  3. Listen-For real. I can’t just pretend to listen. When they talk about their hobbies or their kids or whatever, I listen. The next time I speak to them I will reference our previous conversation. They love that. They know I was really listening.
  4. Smile-A genuine smile can be hard if I’m not really happy. That’s ok. I’m practically always happy.
  5. Laugh-When I laugh with my patient, or make them laugh, its like a gold star that I earned.
  6. Ask good questions-It is so important to ask the right questions. I have learned to stop asking “How are you?” because I have received the response “How do you think I am?” one too many times. now I ask, “What’s new?”. To gather accurate information about the patients health and state of mind I have to ask smart questions. “Are you having any pain?” is just not enough. I also ask about discomfort and weakness. Then I ALSO ask about specific types of pain; back, knee, joint, etc. I know that a lot of patients don’t want to “complain” but I beg them to be honest with me.
  7. Give good answers-The answers are as important as the questions. The most important is when I don’t have the answer. If I really don’t have an immediate solution I promise to follow up, and then I do.
  8. Follow up-See above. Follow up is annoying for me, but I know how important it is for my patients. They are so happy when I get results and report back to them. Almost like they’re surprised that I actually did what I said I would do.
  9. Anticipate outcomes-This is where we use our crystal ball that is really our clinical experience, to predict the future. That is what I have to do every day, every minute.
  10. Remember the childrens’ names
  11. Remember the grandchildrens’ names
  12. Remember the pets’ names-I write them down in the patient’s paperwork. Yes, it is that important.
  13. Notice what is hanging on the walls-So much of what I want to know is hanging on my the walls. Are they a veteran? Are they married? Do they have children? Are the paintings on the wall all painted by the same artist? This is something that I actually look for. If so, I ask about the artist, which is usually the patient themself, or a family member.
  14. Do the laundry-How difficult is it to throw in a load of laundry? Even offering is a truly appreciated gesture.
  15. Wash the dishes-See above.
  16. Ask about hobbies and interests-My patients tell me about the most interesting hobbies; breeding horses (see previous post), keeping bees (stay tuned for this post), needlepoint, painting, gardening… 
  17. Take good notes-I take notes about everything. Sometimes the minute details are necessary to reference later. A seemingly unimportant statement or issue can become significant later.
  18. Bring gloves-You can never have too many boxes of gloves. This makes the patient and the caregiver very happy.
  19. Respect them-I am an invited guest in the patients home. I offer to take off my shoes, I ask permission before I sit. My patient is the boss. They deserve respect.
  20. Don’t argue-There is no situation I can think of where this would be appropriate or acceptable. Just don’t do it.

 

Lessons I’ve Learned:

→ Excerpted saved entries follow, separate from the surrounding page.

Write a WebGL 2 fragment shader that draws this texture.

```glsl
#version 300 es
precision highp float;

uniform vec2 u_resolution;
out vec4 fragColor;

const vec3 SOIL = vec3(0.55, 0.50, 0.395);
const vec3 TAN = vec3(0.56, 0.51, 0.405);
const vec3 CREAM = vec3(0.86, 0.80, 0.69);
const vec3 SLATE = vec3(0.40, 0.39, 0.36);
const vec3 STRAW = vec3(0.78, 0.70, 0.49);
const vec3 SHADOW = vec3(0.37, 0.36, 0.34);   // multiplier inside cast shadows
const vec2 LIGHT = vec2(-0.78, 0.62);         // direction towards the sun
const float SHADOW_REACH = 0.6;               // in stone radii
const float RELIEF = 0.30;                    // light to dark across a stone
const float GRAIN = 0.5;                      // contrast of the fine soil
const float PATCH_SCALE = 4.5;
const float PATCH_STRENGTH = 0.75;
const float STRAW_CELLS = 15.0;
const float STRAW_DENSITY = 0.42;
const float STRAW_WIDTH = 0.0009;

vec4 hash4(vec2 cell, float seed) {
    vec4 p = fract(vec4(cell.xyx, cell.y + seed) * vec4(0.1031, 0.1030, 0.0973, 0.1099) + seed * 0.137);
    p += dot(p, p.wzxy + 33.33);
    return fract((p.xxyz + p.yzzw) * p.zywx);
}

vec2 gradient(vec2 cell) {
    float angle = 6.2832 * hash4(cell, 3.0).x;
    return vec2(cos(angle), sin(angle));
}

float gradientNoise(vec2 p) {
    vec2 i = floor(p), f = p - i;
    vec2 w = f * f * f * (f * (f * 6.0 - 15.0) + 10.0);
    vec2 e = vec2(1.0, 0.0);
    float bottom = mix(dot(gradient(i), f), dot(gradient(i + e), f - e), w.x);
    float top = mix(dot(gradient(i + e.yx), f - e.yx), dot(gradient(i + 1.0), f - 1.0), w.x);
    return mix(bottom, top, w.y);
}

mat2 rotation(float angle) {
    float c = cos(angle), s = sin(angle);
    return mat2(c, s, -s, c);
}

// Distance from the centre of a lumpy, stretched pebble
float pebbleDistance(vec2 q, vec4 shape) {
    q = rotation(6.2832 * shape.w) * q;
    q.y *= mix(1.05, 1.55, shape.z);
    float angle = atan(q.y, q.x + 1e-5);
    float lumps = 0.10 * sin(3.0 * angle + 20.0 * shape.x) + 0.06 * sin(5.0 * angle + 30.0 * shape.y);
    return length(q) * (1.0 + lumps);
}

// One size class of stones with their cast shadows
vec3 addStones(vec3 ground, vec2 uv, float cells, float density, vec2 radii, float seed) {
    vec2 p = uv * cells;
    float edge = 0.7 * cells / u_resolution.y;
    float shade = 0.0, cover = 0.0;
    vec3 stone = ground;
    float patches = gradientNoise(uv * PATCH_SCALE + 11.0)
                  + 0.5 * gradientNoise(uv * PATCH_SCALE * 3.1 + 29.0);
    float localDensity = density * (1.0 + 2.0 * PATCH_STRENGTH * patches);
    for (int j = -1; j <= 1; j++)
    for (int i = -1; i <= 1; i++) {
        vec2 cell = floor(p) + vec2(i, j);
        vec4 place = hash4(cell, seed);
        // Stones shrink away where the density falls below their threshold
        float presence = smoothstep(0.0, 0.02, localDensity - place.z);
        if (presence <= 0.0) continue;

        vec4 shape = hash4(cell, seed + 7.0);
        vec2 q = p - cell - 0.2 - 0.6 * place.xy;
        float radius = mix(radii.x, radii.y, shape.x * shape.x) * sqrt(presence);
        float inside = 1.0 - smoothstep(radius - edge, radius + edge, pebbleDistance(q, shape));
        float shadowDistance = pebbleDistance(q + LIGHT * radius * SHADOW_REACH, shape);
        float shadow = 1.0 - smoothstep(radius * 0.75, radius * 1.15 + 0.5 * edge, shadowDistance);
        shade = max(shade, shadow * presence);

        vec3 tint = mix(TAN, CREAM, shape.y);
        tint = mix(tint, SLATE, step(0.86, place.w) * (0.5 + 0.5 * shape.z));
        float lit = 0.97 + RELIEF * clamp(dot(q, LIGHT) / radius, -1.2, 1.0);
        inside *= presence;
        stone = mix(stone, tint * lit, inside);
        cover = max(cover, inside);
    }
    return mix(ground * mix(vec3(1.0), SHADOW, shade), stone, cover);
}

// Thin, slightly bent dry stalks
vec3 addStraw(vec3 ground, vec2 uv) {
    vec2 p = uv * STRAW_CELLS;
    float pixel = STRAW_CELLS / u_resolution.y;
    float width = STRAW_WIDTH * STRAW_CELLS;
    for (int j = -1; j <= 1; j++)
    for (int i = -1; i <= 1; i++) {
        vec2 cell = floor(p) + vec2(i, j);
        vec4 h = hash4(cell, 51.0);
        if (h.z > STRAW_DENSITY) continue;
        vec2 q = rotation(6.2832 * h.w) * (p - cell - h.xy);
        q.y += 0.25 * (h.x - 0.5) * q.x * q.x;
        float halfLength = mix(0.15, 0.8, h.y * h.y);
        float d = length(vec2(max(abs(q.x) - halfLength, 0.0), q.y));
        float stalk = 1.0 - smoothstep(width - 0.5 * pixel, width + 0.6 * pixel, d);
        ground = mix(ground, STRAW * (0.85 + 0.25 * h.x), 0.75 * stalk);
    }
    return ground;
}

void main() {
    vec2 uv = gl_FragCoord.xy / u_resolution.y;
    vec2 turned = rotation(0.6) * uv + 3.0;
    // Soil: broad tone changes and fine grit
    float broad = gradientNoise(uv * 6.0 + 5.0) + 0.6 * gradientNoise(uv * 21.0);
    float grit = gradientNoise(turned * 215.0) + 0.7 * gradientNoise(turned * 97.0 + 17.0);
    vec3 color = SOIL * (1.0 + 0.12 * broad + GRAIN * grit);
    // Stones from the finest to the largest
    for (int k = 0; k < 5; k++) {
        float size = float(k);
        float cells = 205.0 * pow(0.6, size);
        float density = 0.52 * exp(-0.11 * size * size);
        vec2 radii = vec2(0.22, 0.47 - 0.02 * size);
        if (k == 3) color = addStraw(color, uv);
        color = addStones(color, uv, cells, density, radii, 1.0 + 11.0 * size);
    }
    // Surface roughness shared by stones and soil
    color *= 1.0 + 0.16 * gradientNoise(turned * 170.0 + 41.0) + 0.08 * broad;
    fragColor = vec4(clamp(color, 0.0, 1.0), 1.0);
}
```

  1. Its the details that count.
  2. Never underestimate your ability to change someone’s day. 
  3. Be present-whatever is going on in your life doesn’t matter when you’re with a patient.